Record excerpts:
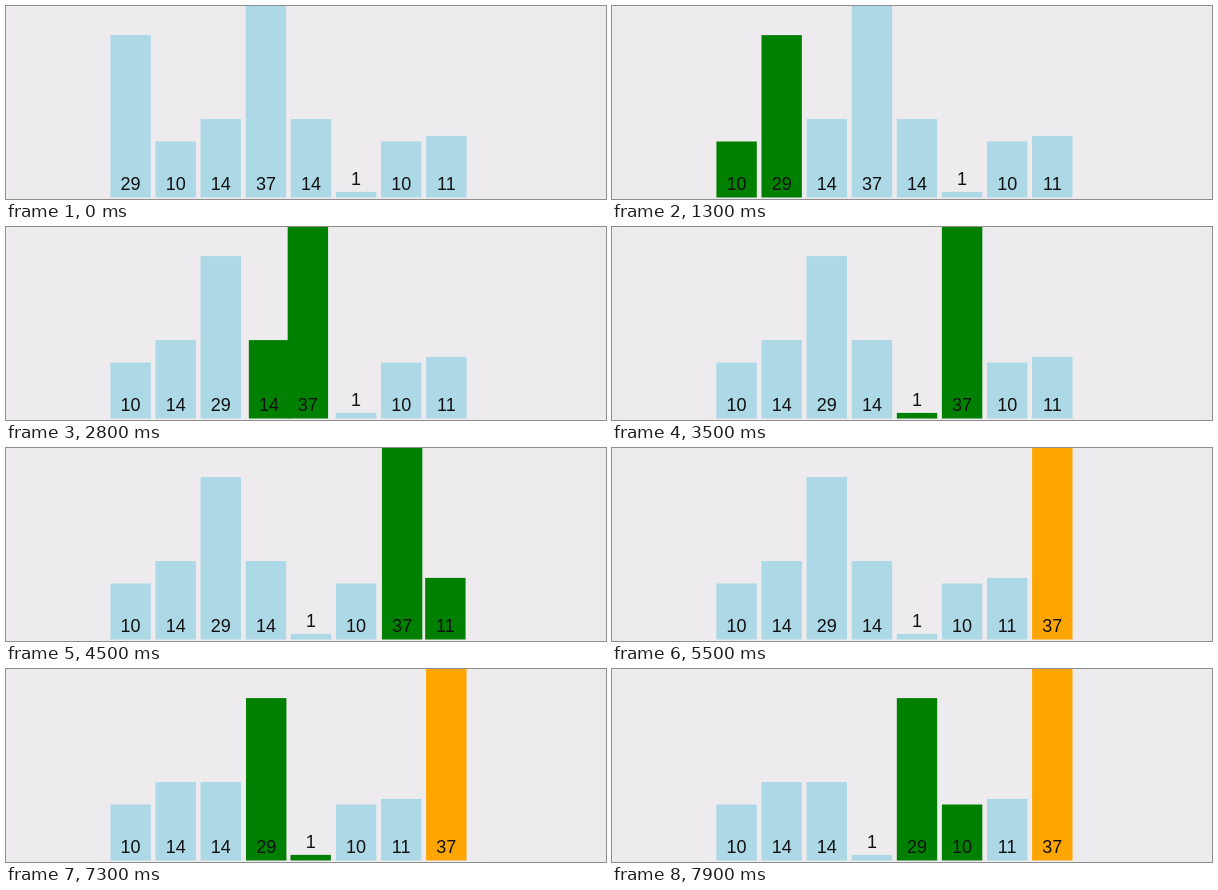
An HTML page with a canvas that plays this animation: 600x193 px, repeating every 8 s.

```html
<!DOCTYPE html>
<html lang="en">
<head>
<meta charset="utf-8">
<title>Bubble sort</title>
<style>
html, body { margin: 0; width: 100%; height: 100%; overflow: hidden; background: #edebed; }
canvas { display: block; }
</style>
</head>
<body>
<canvas id="stage" width="600" height="193"></canvas>
<script>
const ctx = document.getElementById('stage').getContext('2d');
const values = [29, 10, 14, 37, 14, 1, 10, 11];
const BLUE = [173, 216, 230], GREEN = [0, 128, 0], ORANGE = [255, 165, 0];
const LOOP = 8000, TICK = 100, START = 690, STEP = 313;
const LEFT = 104.4, PITCH = 45.1, WIDTH = 40.4, BASE = 191.5, UNIT = 5.6;

// Each state holds the slot and the colour of every bar.
function sortStates() {
  const order = values.map((_, i) => i), states = [];
  let sorted = values.length;
  const push = (...active) => states.push(values.map((_, bar) => {
    const slot = order.indexOf(bar);
    return { slot, color: slot >= sorted ? ORANGE : active.includes(slot) ? GREEN : BLUE };
  }));
  push();
  for (let pass = 0; pass < 2; pass++) {
    for (let i = 0; i + 1 < sorted; i++) {
      push(i, i + 1);
      if (values[order[i]] > values[order[i + 1]]) {
        [order[i], order[i + 1]] = [order[i + 1], order[i]];
        push(i, i + 1);
      }
    }
    sorted--;
    // Mark the last bar, then rest before the next pass.
    for (let k = 0; k < 3; k++) push();
  }
  return states;
}

const states = sortStates();
const ease = p => p < 0.5 ? 4 * p ** 3 : 1 - 4 * (1 - p) ** 3;
const mix = (a, b, p) => a + (b - a) * p;

function draw(t) {
  const progress = Math.max(0, (t - START) / STEP);
  const n = Math.floor(progress), p = ease(progress - n);
  ctx.fillStyle = '#edebed';
  ctx.fillRect(0, 0, 600, 193);
  ctx.font = '18px "Liberation Sans", Arial, sans-serif';
  ctx.textAlign = 'center';
  values.forEach((value, i) => {
    const from = states[n][i], to = states[n + 1][i];
    const x = LEFT + PITCH * mix(from.slot, to.slot, p);
    const height = value * UNIT;
    ctx.fillStyle = `rgb(${from.color.map((c, k) => Math.round(mix(c, to.color[k], p)))})`;
    ctx.fillRect(x, BASE - height, WIDTH, height);
    ctx.fillStyle = '#111';
    ctx.fillText(value, x + WIDTH / 2, height < 20 ? 178.7 : 184.4);
  });
}

const origin = performance.now();
function frame() {
  const t = (performance.now() - origin) % LOOP;
  draw(Math.floor(t / TICK) * TICK);
  requestAnimationFrame(frame);
}
frame();
</script>
</body>
</html>
```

How to complete this task: Please reproduce the records above exactly and leave any picture behind.

Response to the exercise:
An HTML page with a canvas that plays this animation: 600x193 px, repeating every 8 s.

```html
<!DOCTYPE html>
<html lang="en">
<head>
<meta charset="utf-8">
<title>Bubble sort</title>
<style>
html, body { margin: 0; width: 100%; height: 100%; overflow: hidden; background: #edebed; }
canvas { display: block; }
</style>
</head>
<body>
<canvas id="stage" width="600" height="193"></canvas>
<script>
const ctx = document.getElementById('stage').getContext('2d');
const values = [29, 10, 14, 37, 14, 1, 10, 11];
const BLUE = [173, 216, 230], GREEN = [0, 128, 0], ORANGE = [255, 165, 0];
const LOOP = 8000, TICK = 100, START = 690, STEP = 313;
const LEFT = 104.4, PITCH = 45.1, WIDTH = 40.4, BASE = 191.5, UNIT = 5.6;

// Each state holds the slot and the colour of every bar.
function sortStates() {
  const order = values.map((_, i) => i), states = [];
  let sorted = values.length;
  const push = (...active) => states.push(values.map((_, bar) => {
    const slot = order.indexOf(bar);
    return { slot, color: slot >= sorted ? ORANGE : active.includes(slot) ? GREEN : BLUE };
  }));
  push();
  for (let pass = 0; pass < 2; pass++) {
    for (let i = 0; i + 1 < sorted; i++) {
      push(i, i + 1);
      if (values[order[i]] > values[order[i + 1]]) {
        [order[i], order[i + 1]] = [order[i + 1], order[i]];
        push(i, i + 1);
      }
    }
    sorted--;
    // Mark the last bar, then rest before the next pass.
    for (let k = 0; k < 3; k++) push();
  }
  return states;
}

const states = sortStates();
const ease = p => p < 0.5 ? 4 * p ** 3 : 1 - 4 * (1 - p) ** 3;
const mix = (a, b, p) => a + (b - a) * p;

function draw(t) {
  const progress = Math.max(0, (t - START) / STEP);
  const n = Math.floor(progress), p = ease(progress - n);
  ctx.fillStyle = '#edebed';
  ctx.fillRect(0, 0, 600, 193);
  ctx.font = '18px "Liberation Sans", Arial, sans-serif';
  ctx.textAlign = 'center';
  values.forEach((value, i) => {
    const from = states[n][i], to = states[n + 1][i];
    const x = LEFT + PITCH * mix(from.slot, to.slot, p);
    const height = value * UNIT;
    ctx.fillStyle = `rgb(${from.color.map((c, k) => Math.round(mix(c, to.color[k], p)))})`;
    ctx.fillRect(x, BASE - height, WIDTH, height);
    ctx.fillStyle = '#111';
    ctx.fillText(value, x + WIDTH / 2, height < 20 ? 178.7 : 184.4);
  });
}

const origin = performance.now();
function frame() {
  const t = (performance.now() - origin) % LOOP;
  draw(Math.floor(t / TICK) * TICK);
  requestAnimationFrame(frame);
}
frame();
</script>
</body>
</html>
```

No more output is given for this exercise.